The main ingredient the ‘magic’ so to speak is a substance known as THC. The amount of THC in any one batch of marijuana depends, to a great extent on the type of plant used to create it and where and how it was grown with the buds of the ‘female’ plants providing the most potent cannabis of all. Analysis of the cannabis on sale today compared with that smoked many years ago shows that modern cannabis is up to 7 times stronger than the older forms. This is probably due to the fact that strains have been bred selectively to increase potency and because preparations are now more likely to be made using the more potent parts of the plant.
6. Pharmaceutical Extracts Are Available – There Is No Need To Smoke Weed
When people started to claim that marijuana had medical benefits and helped alleviate symptoms of some diseases particularly pain and nausea which can be difficult to treat effectively, research was undertake to find out exactly what substances within the plant were responsible for the effect. This research has led to the developments of certain pharmaceutical extracts based on the plant. Several different drugs are available Cesamet (used to treat vomiting caused by chemotherapy) and Marinol (to treat AIDS related weight loss) in the US and Sativex (used to treat pain) in Canada, New Zealand and some European countries. Cesamet and Marinol are THC based while Sativex combines THC with another substance called cannabidiol.

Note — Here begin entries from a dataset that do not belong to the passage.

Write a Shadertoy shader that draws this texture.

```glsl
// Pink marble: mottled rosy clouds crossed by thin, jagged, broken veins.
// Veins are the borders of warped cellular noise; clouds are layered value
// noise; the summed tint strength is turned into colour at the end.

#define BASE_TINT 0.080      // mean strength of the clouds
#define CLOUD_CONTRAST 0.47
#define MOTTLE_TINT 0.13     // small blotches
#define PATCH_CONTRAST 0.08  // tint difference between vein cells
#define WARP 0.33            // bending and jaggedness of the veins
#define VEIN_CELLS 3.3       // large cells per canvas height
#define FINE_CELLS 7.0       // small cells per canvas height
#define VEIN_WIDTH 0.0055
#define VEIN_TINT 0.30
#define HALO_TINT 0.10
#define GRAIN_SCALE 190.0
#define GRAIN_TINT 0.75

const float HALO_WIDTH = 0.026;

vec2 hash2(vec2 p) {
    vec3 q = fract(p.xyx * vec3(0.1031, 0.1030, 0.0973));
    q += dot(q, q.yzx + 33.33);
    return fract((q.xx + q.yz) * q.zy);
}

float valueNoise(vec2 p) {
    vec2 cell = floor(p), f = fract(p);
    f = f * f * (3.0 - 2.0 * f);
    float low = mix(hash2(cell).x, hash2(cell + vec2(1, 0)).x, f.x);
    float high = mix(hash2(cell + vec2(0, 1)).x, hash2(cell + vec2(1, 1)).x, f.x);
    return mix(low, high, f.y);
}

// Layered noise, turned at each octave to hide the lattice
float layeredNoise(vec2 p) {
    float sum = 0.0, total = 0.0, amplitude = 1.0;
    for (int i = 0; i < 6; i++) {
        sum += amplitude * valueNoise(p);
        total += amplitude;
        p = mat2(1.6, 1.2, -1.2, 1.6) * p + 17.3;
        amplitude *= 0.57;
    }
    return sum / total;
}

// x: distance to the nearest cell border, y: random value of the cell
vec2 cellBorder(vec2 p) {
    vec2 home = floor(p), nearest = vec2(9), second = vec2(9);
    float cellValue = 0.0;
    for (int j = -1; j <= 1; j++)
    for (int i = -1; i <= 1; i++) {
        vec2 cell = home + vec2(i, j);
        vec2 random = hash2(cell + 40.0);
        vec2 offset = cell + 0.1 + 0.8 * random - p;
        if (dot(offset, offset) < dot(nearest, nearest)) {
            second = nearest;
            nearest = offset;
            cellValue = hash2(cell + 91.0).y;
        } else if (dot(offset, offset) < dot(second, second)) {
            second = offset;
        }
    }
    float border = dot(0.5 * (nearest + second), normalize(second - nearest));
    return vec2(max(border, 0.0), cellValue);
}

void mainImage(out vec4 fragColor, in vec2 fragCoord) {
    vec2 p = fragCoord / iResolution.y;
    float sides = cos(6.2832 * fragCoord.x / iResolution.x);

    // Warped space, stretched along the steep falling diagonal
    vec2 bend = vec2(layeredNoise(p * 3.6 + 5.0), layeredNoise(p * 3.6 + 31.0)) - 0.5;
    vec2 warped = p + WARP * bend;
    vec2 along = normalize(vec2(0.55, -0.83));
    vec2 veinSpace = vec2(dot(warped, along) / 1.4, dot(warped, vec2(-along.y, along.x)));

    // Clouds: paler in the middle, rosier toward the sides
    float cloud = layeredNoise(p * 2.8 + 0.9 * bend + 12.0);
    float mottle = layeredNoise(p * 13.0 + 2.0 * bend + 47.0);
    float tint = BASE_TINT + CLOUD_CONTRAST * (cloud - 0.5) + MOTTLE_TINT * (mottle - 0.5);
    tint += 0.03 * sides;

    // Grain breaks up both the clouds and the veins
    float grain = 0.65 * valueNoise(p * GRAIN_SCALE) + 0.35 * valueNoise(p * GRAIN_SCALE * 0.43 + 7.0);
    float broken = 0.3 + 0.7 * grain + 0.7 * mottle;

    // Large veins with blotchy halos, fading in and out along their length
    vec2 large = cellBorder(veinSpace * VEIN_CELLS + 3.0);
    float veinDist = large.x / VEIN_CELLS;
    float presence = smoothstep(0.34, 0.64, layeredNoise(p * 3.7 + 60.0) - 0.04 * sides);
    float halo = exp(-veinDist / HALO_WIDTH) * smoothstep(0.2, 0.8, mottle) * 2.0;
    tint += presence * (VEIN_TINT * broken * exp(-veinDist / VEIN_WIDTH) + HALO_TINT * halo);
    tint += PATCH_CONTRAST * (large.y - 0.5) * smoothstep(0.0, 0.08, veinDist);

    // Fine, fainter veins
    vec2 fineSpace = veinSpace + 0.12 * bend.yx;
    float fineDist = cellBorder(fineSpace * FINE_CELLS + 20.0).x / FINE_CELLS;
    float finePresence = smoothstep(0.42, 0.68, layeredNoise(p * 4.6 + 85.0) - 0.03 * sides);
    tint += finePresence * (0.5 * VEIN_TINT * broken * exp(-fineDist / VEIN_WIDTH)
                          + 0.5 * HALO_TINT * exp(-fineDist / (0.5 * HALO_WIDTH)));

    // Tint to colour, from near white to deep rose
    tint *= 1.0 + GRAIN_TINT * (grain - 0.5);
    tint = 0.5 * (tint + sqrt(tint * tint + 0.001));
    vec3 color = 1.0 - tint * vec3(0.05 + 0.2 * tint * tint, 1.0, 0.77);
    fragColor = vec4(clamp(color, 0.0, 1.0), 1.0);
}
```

These pharmaceutical extracts cause relatively few side effects and are not likely to prove of interest to an underground, black market. As these are available there is no need to legalize marijuana itself for medical use together with all the other problems that are likely to arise out of it. Any claims by the ‘patient’ community to require marijuana in ‘pure’ form are therefore exposed for what they are – a desire to see an unpleasant and dangerous habit made legal as opposed to a crusade for patients’ rights.